BEGIN

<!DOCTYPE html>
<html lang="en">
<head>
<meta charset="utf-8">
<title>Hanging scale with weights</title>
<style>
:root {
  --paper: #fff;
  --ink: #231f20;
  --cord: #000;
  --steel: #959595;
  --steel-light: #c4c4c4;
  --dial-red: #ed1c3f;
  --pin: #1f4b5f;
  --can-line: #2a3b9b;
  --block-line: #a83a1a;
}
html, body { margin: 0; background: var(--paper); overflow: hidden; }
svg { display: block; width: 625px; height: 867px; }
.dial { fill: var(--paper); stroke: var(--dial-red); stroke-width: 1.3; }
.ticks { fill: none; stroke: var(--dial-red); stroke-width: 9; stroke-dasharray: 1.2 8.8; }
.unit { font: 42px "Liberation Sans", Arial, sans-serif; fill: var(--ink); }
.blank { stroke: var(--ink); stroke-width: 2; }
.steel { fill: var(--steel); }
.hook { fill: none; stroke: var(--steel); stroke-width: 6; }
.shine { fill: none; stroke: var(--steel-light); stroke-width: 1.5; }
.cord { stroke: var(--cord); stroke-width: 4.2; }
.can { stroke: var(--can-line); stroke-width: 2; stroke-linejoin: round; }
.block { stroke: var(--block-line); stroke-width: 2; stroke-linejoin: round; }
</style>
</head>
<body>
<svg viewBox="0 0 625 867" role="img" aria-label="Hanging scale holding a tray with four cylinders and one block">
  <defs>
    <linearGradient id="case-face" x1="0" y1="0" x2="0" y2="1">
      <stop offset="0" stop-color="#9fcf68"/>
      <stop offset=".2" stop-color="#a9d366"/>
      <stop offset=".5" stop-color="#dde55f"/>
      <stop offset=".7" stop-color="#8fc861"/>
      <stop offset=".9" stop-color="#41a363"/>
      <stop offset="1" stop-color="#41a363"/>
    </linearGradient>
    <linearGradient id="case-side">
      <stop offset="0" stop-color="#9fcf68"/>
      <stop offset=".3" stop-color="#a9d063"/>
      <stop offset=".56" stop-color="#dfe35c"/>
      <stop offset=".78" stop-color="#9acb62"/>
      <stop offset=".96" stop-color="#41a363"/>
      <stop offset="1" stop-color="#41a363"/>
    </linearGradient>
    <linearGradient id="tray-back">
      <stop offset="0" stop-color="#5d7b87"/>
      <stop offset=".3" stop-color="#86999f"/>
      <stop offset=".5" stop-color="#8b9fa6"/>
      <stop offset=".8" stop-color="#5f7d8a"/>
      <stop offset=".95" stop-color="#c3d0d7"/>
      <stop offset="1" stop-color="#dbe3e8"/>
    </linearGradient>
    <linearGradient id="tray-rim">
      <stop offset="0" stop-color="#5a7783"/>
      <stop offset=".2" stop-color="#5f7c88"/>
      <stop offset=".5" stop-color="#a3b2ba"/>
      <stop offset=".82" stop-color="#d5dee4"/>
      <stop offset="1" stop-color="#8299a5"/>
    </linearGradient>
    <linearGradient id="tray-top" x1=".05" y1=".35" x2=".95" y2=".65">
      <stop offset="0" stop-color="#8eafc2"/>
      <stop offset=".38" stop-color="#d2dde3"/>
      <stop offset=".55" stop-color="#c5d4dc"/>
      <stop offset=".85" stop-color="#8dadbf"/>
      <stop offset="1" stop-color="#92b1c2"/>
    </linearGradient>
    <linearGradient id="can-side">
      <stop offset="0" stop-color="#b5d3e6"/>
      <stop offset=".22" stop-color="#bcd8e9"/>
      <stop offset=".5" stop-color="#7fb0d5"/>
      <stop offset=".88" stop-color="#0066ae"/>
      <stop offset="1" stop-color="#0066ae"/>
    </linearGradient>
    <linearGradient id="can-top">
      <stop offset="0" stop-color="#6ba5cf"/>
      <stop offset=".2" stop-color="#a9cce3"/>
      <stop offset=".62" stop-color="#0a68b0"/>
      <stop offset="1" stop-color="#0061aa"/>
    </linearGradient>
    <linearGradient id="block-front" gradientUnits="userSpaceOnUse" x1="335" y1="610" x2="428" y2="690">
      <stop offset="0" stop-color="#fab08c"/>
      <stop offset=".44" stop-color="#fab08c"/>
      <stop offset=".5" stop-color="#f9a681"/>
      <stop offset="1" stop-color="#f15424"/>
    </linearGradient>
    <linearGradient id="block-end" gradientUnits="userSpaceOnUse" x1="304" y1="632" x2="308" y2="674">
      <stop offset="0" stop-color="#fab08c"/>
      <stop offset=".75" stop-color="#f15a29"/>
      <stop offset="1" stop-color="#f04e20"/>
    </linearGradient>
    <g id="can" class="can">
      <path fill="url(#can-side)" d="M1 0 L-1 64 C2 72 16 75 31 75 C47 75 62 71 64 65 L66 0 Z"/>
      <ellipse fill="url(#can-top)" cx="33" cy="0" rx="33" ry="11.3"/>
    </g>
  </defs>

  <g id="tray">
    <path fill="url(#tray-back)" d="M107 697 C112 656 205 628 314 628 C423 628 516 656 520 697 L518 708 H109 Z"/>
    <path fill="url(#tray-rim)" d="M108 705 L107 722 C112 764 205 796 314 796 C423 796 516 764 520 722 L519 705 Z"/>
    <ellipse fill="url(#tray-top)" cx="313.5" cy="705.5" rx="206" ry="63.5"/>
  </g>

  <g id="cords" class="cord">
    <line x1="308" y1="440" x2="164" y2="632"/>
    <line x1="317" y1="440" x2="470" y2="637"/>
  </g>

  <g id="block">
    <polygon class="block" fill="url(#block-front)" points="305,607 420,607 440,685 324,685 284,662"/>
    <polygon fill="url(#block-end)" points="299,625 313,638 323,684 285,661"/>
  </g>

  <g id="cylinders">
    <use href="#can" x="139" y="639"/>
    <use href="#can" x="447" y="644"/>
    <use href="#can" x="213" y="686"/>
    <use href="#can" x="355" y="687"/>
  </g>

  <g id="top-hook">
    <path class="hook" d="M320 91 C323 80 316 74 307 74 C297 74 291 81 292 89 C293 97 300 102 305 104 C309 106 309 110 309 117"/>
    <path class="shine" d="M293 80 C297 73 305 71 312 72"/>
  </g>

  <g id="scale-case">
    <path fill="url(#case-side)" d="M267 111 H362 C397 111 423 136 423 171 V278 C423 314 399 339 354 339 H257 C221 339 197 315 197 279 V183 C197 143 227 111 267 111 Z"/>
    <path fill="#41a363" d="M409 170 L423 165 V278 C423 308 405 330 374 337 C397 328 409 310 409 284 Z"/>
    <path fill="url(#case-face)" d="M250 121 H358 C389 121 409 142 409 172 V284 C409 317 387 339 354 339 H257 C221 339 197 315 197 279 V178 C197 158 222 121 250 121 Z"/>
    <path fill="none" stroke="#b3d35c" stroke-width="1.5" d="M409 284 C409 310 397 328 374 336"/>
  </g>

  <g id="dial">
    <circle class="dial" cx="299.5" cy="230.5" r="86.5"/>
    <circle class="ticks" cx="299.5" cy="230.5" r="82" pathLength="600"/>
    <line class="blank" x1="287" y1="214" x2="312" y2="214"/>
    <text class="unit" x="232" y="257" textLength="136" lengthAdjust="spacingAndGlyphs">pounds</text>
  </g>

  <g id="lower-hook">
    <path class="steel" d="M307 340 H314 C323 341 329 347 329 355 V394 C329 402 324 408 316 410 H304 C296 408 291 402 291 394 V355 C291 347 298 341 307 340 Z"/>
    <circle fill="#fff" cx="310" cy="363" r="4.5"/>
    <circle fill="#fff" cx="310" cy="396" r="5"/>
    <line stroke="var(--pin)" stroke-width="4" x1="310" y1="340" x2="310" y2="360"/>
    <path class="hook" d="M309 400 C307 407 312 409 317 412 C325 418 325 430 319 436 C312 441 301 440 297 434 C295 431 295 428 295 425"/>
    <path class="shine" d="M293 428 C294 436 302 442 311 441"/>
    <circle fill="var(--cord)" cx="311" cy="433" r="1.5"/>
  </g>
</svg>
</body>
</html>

END

*Prompt*:
Show every line of the entries above where the word "steel" occurs.

*Result of this task*:
  --steel: #959595;
  --steel-light: #c4c4c4;
.steel { fill: var(--steel); }
.hook { fill: none; stroke: var(--steel); stroke-width: 6; }
.shine { fill: none; stroke: var(--steel-light); stroke-width: 1.5; }
    <path class="steel" d="M307 340 H314 C323 341 329 347 329 355 V394 C329 402 324 408 316 410 H304 C296 408 291 402 291 394 V355 C291 347 298 341 307 340 Z"/>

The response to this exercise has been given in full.